Coronavirus pandemic to eat up half of dine-in restaurants' revenue in FY21: CRISIL Research
The COVID-19 pandemic is likely to cut 40-50 percent revenue of the country's organised dine-in restaurants this financial year, according to a report
Mumbai: The COVID-19 pandemic is likely to cut 40-50 percent revenue of the country's organised dine-in restaurants this financial year, according to a report.
Slow recovery should begin from June, CRISIL Research said in a report.
Given low demand and social distancing norms, restaurants will operate at 25-30 percent of their monthly service levels in the first 45 days after lifting of the lockdown, it said.
Besides, with restrictions on gatherings and public movement likely to be extended again in Mumbai and Delhi-NCR (National Capital Region), curbs on dine-ins will continue, or they may be allowed to operate only at low service levels, it added.
"The organised sector has seen a 90 percent reduction in sales since the lockdown. Dine-in is not operational and online orders have declined 50-70 percent," CRISIL Research Director Rahul Prithiani said.
"And when the lockdown is lifted, the rebound is expected to be only gradual. This holds especially for Mumbai and Delhi-NCR, which make up nearly half of the organised restaurant industry in India, but are red zones accounting for over 30 percent of the COVID-19 cases in India," Prithani added.
Organised restaurants account for 35 percent of India's restaurant industry, estimated at Rs 4.2 lakh crore in FY19.
Dine-ins are 75 percent of the organised restaurants, with online delivery or takeaways making up for the rest.
Dine-ins and public entertainment venues in Mumbai, NCR and Bengaluru have been shut since 13-14 March, before the government announced the first lockdown on 25 March.
Online delivery is available in select cities such as Mumbai, Delhi NCR, Bengaluru, Kolkata, Pune and Bhubaneswar, and that, too, at low service levels, the report said.
This will jeopardise the financial health of many restaurant operators and also due to high operating leverage, a 40-50 percent decline in revenue could lead to negative operating margins this fiscal, it said.
To manage liquidity constraints and cash flows, many restaurants are already seeking concessions or deferment of rentals.
Players with high debt levels will face pressure to shut unprofitable outlets to save costs and raise money.
Large players with low debt will be able to raise money, but business revival remains a big question for them, it added.

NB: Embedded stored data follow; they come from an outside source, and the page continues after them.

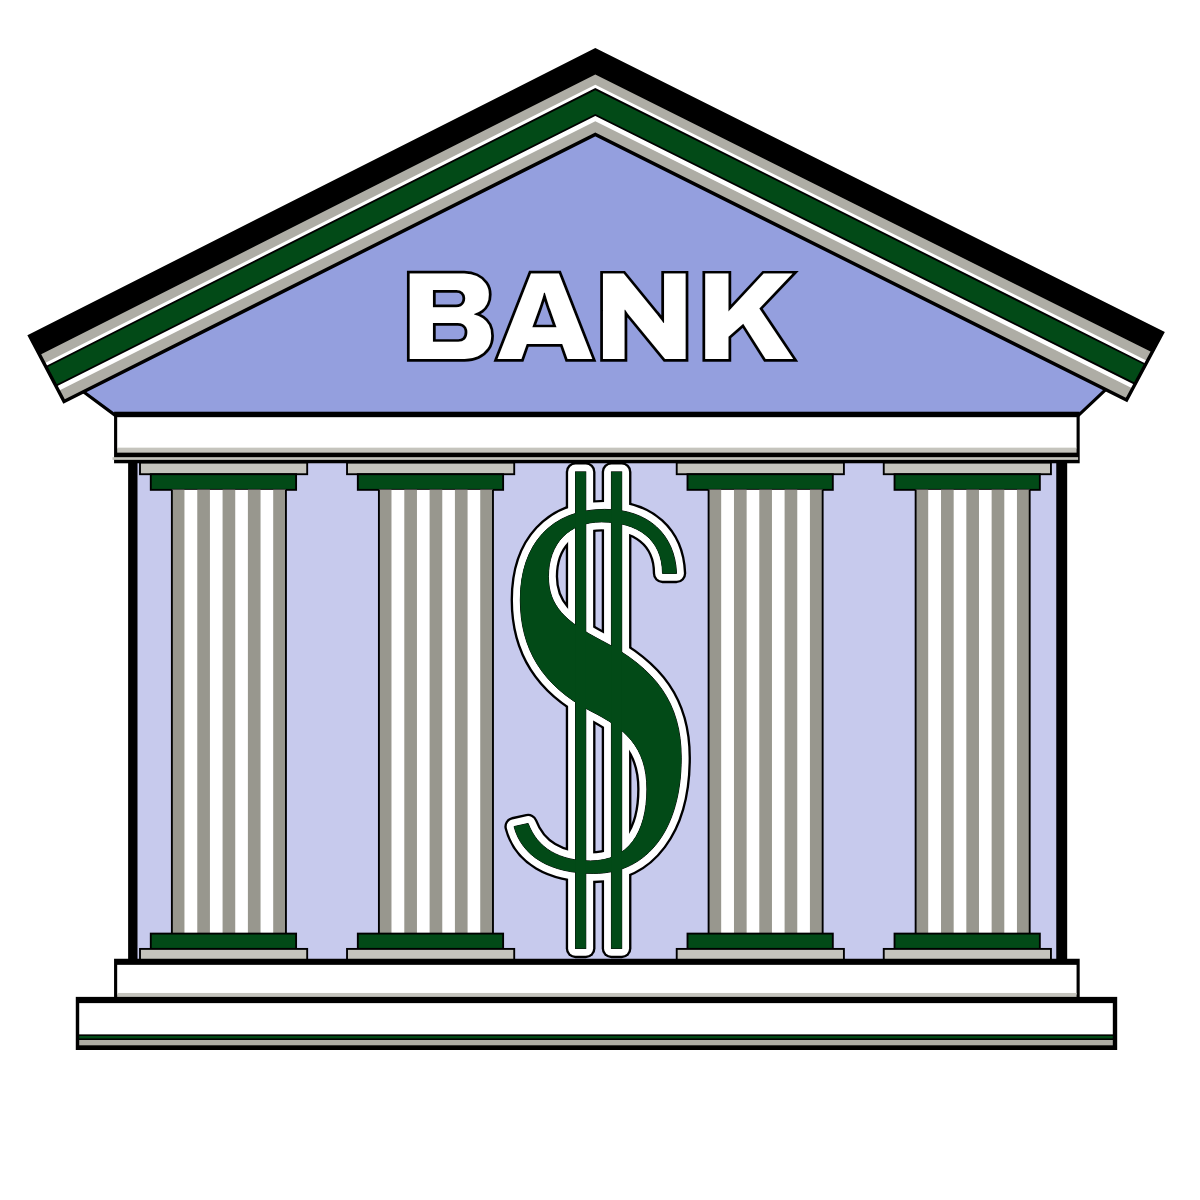
<!DOCTYPE html>
<html lang="en">
<head>
<meta charset="utf-8">
<title>Bank building</title>
<link rel="stylesheet" href="https://fonts.googleapis.com/css2?family=Archivo:wdth,wght@62..125,100..900&amp;display=swap">
<style>
  :root {
    --paper: #ffffff;
    --ink: #000000;
    --green: #024a17;
    --stone: #c5c4bd;
    --stone-mid: #aeada5;
    --flute: #98978e;
    --pediment: #949fde;
    --wall: #c7caed;
  }
  html, body { margin: 0; width: 1200px; height: 1200px; overflow: hidden; background: var(--paper); }
  .bank { display: block; width: 1200px; height: 1200px; }
  .ink { fill: var(--ink); }
  .white { fill: var(--paper); }
  .green { fill: var(--green); }
  .stone { fill: var(--stone); }
  .stone-mid { fill: var(--stone-mid); }
  .wall { fill: var(--wall); }
  .pediment { fill: var(--pediment); stroke: var(--ink); stroke-width: 2; stroke-linejoin: round; }
  .outlined { stroke: var(--ink); stroke-width: 1.2; }
  .flutes { stroke: var(--flute); stroke-width: 8.1; fill: none; }
  .roof-outline { fill: none; stroke: var(--ink); stroke-width: 2.2; stroke-linejoin: miter; }
  .sign {
    font-family: "Archivo", Arial, sans-serif;
    font-size: 79px; font-weight: 800; font-stretch: 112%;
    fill: var(--paper); stroke: var(--ink); stroke-width: 3.4;
    stroke-linejoin: miter; paint-order: stroke;
  }
  .dollar-edge { fill: var(--ink); stroke: var(--ink); stroke-width: 12.4; stroke-linejoin: round; }
  .dollar-halo { fill: var(--paper); stroke: var(--paper); stroke-width: 9.4; stroke-linejoin: round; }
  .dollar-face { fill: var(--green); stroke: var(--ink); stroke-width: .6; }
  .dollar-fill { fill: var(--green); }
</style>
</head>
<body>
<svg class="bank" viewBox="0 0 768 768" role="img" aria-label="Bank building with four columns and a dollar sign">
  <defs>
    <g id="column">
      <rect class="stone outlined" x="0.6" y="296" width="107" height="7.5"/>
      <rect class="green outlined" x="7.5" y="303.5" width="93" height="10"/>
      <rect class="white" x="21" y="313.5" width="73" height="284"/>
      <path class="flutes" d="M25 313.5V597.5M41.3 313.5V597.5M57.5 313.5V597.5M73.7 313.5V597.5M89.9 313.5V597.5"/>
      <path class="outlined" fill="none" d="M21 313.5V597.5M94 313.5V597.5"/>
      <rect class="green outlined" x="7.5" y="597.5" width="93" height="9.8"/>
      <rect class="stone outlined" x="0.6" y="607.3" width="107" height="7.2"/>
    </g>
    <g id="dollar">
      <path d="M424 367C424 345 408 334 385 334C364 334 351 348 351 369C351 388 362 398 385 410C420 428 436 450 436 485C436 530 415 559 380 559C352 559 334 548 329 529L338 527C344 543 358 551 378 551C402 551 414 533 414 505C414 478 400 466 378 455C347 439 333 415 333 384C333 348 353 326 387 326C415 326 432 342 433 367Z"/>
      <rect x="368.3" y="302" width="6.6" height="305"/>
      <rect x="391.3" y="302" width="6.6" height="305"/>
    </g>
  </defs>

  <g id="facade">
    <rect class="ink" x="82" y="294" width="601" height="322"/>
    <rect class="wall" x="88" y="296" width="588" height="318"/>
    <use href="#column" x="89"/>
    <use href="#column" x="221.5"/>
    <use href="#column" x="432.5"/>
    <use href="#column" x="565"/>
  </g>

  <g id="dollar-sign">
    <use href="#dollar" class="dollar-edge"/>
    <use href="#dollar" class="dollar-halo"/>
    <use href="#dollar" class="dollar-face"/>
    <use href="#dollar" class="dollar-fill" stroke="none"/>
  </g>

  <g id="gable">
    <path class="pediment" d="M381 84L51 249L74 266H690L708 249Z"/>
    <path class="ink" d="M19 215L381 32L744 213L721 256L381 86L41 257Z"/>
    <path class="stone-mid" d="M25.4 227.2L381 47.7L737.3 225.5L721 256L381 86L41 257Z"/>
    <path class="white" d="M28.2 232.6L381 54.2L734.3 231.1L724.9 248.7L381 77.6L37.3 250.3Z"/>
    <path class="green outlined" d="M29.4 234.9L381 57L733.2 233.3L726.5 245.7L381 73.6L35.7 246.9Z"/>
    <path class="roof-outline" d="M19 215L381 32L744 213L721 256L381 86L41 257Z"/>
    <text class="sign" x="256" y="230" textLength="253" lengthAdjust="spacingAndGlyphs">BANK</text>
  </g>

  <g id="entablature">
    <rect class="ink" x="73" y="263.5" width="618" height="33"/>
    <rect class="white" x="75" y="267" width="614" height="20"/>
    <rect class="stone" x="75" y="286.5" width="614" height="3.2"/>
    <rect class="stone" x="72" y="292.6" width="618" height="1.7"/>
  </g>

  <g id="steps">
    <rect class="ink" x="73" y="613.6" width="618" height="27"/>
    <rect class="white" x="75" y="617.5" width="614" height="19"/>
    <rect class="stone" x="75" y="635.5" width="614" height="2.6"/>
    <rect class="ink" x="48.5" y="638" width="666.5" height="34"/>
    <rect class="white" x="50.7" y="642" width="661.5" height="20"/>
    <rect class="green" x="50.7" y="663" width="661.5" height="1.6"/>
    <rect class="stone-mid" x="50.7" y="665.6" width="661.5" height="3.4"/>
  </g>
</svg>
</body>
</html>
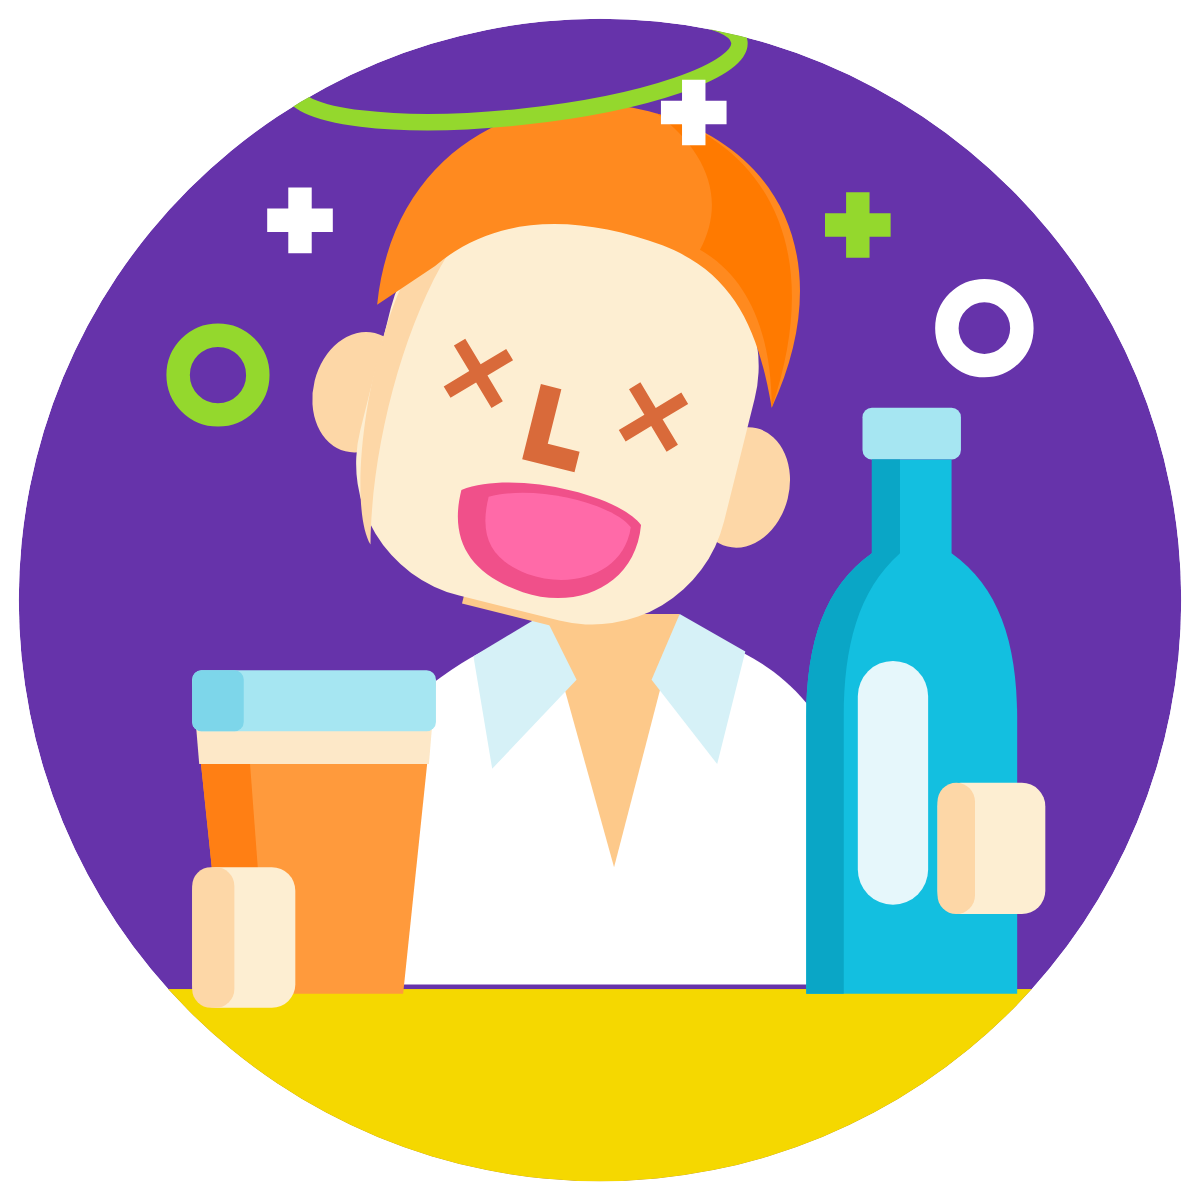
<!DOCTYPE html>
<html lang="en">
<head>
<meta charset="utf-8">
<title>Dizzy Drinker Icon</title>
<style>
:root{
  --bg:#ffffff;
  --purple:#6633aa;
  --table:#f5d800;
  --table-dark:#e8c400;
  --hair:#ff8a1f;
  --hair-dark:#ff7a00;
  --skin:#fdeed2;
  --skin-shade:#fdd7a7;
  --neck:#fdc98a;
  --mouth:#f0508a;
  --mouth-light:#ff6aa8;
  --eyes:#d96a3a;
  --halo:#94d82d;
  --shirt:#ffffff;
  --collar:#d6f1f7;
  --bottle:#13bfe0;
  --bottle-dark:#0aa6c6;
  --bottle-cap:#a6e6f2;
  --label:#e6f7fb;
  --beer:#ff9a3c;
  --beer-dark:#ff7f14;
  --foam:#fde8c8;
  --glass-rim:#a6e6f2;
  --glass-side:#7dd6ea;
}
html,body{margin:0;padding:0;overflow:hidden;background:var(--bg)}
.canvas{width:1200px;height:1200px;display:block}
</style>
</head>
<body>
<svg class="canvas" viewBox="0 0 512 512" xmlns="http://www.w3.org/2000/svg" role="img" aria-label="Dizzy drinker with beer glass and bottle">
  <defs>
    <clipPath id="badge-clip"><circle cx="256" cy="256" r="248"/></clipPath>
    <path id="cross" d="M-5 -14h10v9h9v10h-9v9h-10v-9h-9v-10h9z"/>
    <path id="eye-cross" d="M-13 -9l4 -4 9 9 9 -9 4 4 -9 9 9 9 -4 4 -9 -9 -9 9 -4 -4 9 -9z"/>
  </defs>

  <g class="badge" clip-path="url(#badge-clip)">
    <circle class="badge-bg" cx="256" cy="256" r="248" fill="var(--purple)"/>

    <g class="shirt">
      <path d="M120 420 C130 320 190 280 230 268 L290 268 C330 280 372 300 380 420 Z" fill="var(--shirt)"/>
      <path d="M232 262 L290 262 L262 370 Z" fill="var(--neck)"/>
      <path d="M232 262 L202 280 L210 328 L246 290 Z" fill="var(--collar)"/>
      <path d="M290 262 L318 278 L306 326 L278 290 Z" fill="var(--collar)"/>
    </g>

    <g class="head" transform="rotate(14 240 160)">
      <path d="M222 215 h44 v50 h-44 z" fill="var(--neck)"/>
      <ellipse cx="158" cy="188" rx="20" ry="26" fill="var(--skin-shade)"/>
      <ellipse cx="326" cy="188" rx="20" ry="26" fill="var(--skin-shade)"/>
      <rect x="162" y="92" width="160" height="170" rx="58" fill="var(--skin)"/>
      <path d="M190 100 C170 130 166 200 178 250 C168 240 160 200 162 160 C164 120 176 104 190 100Z" fill="var(--skin-shade)"/>
      <path d="M156 150 C146 80 200 40 252 42 C312 44 342 90 330 152 C316 120 300 100 268 96 C230 92 196 100 176 128 Z" fill="var(--hair)"/>
      <path d="M252 42 C300 44 336 80 330 152 C322 120 306 100 284 94 C290 70 276 52 252 42Z" fill="var(--hair-dark)"/>
      <g fill="var(--eyes)">
        <use href="#eye-cross" x="205" y="168"/>
        <use href="#eye-cross" x="282" y="168"/>
        <path d="M232 166 h9 v24 h14 v9 h-23 z"/>
      </g>
      <path d="M210 218 C230 204 276 204 288 214 C292 240 270 256 246 254 C222 252 210 240 210 218Z" fill="var(--mouth)"/>
      <path d="M222 218 C240 208 274 208 284 216 C286 236 266 248 246 246 C230 244 222 236 222 218Z" fill="var(--mouth-light)"/>
    </g>

    <g class="halo" fill="none" stroke="var(--halo)" stroke-width="7">
      <ellipse cx="220" cy="28" rx="96" ry="22" transform="rotate(-6 220 28)"/>
    </g>

    <g class="sparkles">
      <use href="#cross" x="128" y="94" fill="var(--shirt)"/>
      <use href="#cross" x="296" y="48" fill="var(--shirt)"/>
      <use href="#cross" x="366" y="96" fill="var(--halo)"/>
      <circle cx="93" cy="160" r="17" fill="none" stroke="var(--halo)" stroke-width="10"/>
      <circle cx="420" cy="140" r="16" fill="none" stroke="var(--shirt)" stroke-width="10"/>
    </g>

    <rect class="table" x="0" y="422" width="512" height="100" fill="var(--table)"/>

    <g class="beer-glass">
      <path d="M82 290 h104 l-14 134 h-76 z" fill="var(--beer)"/>
      <path d="M82 290 h22 l10 134 h-18 z" fill="var(--beer-dark)"/>
      <path d="M82 290 h104 l-3 36 h-98 z" fill="var(--foam)"/>
      <rect x="82" y="286" width="104" height="26" rx="4" fill="var(--glass-rim)"/>
      <rect x="82" y="286" width="22" height="26" rx="4" fill="var(--glass-side)"/>
      <rect x="82" y="370" width="44" height="60" rx="10" fill="var(--skin)"/>
      <rect x="82" y="370" width="18" height="60" rx="8" fill="var(--skin-shade)"/>
    </g>

    <g class="bottle">
      <rect x="368" y="174" width="42" height="22" rx="4" fill="var(--bottle-cap)"/>
      <path d="M372 196 h34 v40 c20 14 28 38 28 70 v118 h-90 v-118 c0 -32 8 -56 28 -70 z" fill="var(--bottle)"/>
      <path d="M372 196 h12 v40 c-18 16 -24 40 -24 70 v118 h-16 v-118 c0 -32 8 -56 28 -70 z" fill="var(--bottle-dark)"/>
      <rect x="366" y="282" width="30" height="104" rx="15" fill="var(--label)"/>
      <rect x="400" y="334" width="46" height="56" rx="10" fill="var(--skin)"/>
      <rect x="400" y="334" width="16" height="56" rx="8" fill="var(--skin-shade)"/>
    </g>
  </g>
</svg>
</body>
</html>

"Once the restrictions are lifted, restaurants will have to rework their business models and overcome operational challenges. With consumers turning more health-conscious, hygiene protocols at restaurants and supply chains will need to improve materially, which will increase cost," CRISIL Research Associate Director Anjali Nathwani said.
The decline in restaurant revenues will, in turn, impact horticulture farmers, dairy producers, food processors, suppliers and logistics and delivery partners.
Unorganised food producers, many of which have high exposure to the restaurant sector, will be hit the hardest due to a sharp decline in bulk demand this fiscal.
Any further extension will aggravate the industry's woes, extending the recovery period further, it added.
Among the eight regions of Maharashtra, the Pune region reported the highest 1,483 new COVID-19 cases, followed by 970 cases in the Mumbai region
Maharashtra's COVID-19 recovery rate stands at 97.06 percent, while the fatality rate is 2.12 percent
On 9 February, Maharashtra had reported 2,515 new COVID-19 cases, while 22 deaths were registered on 8 March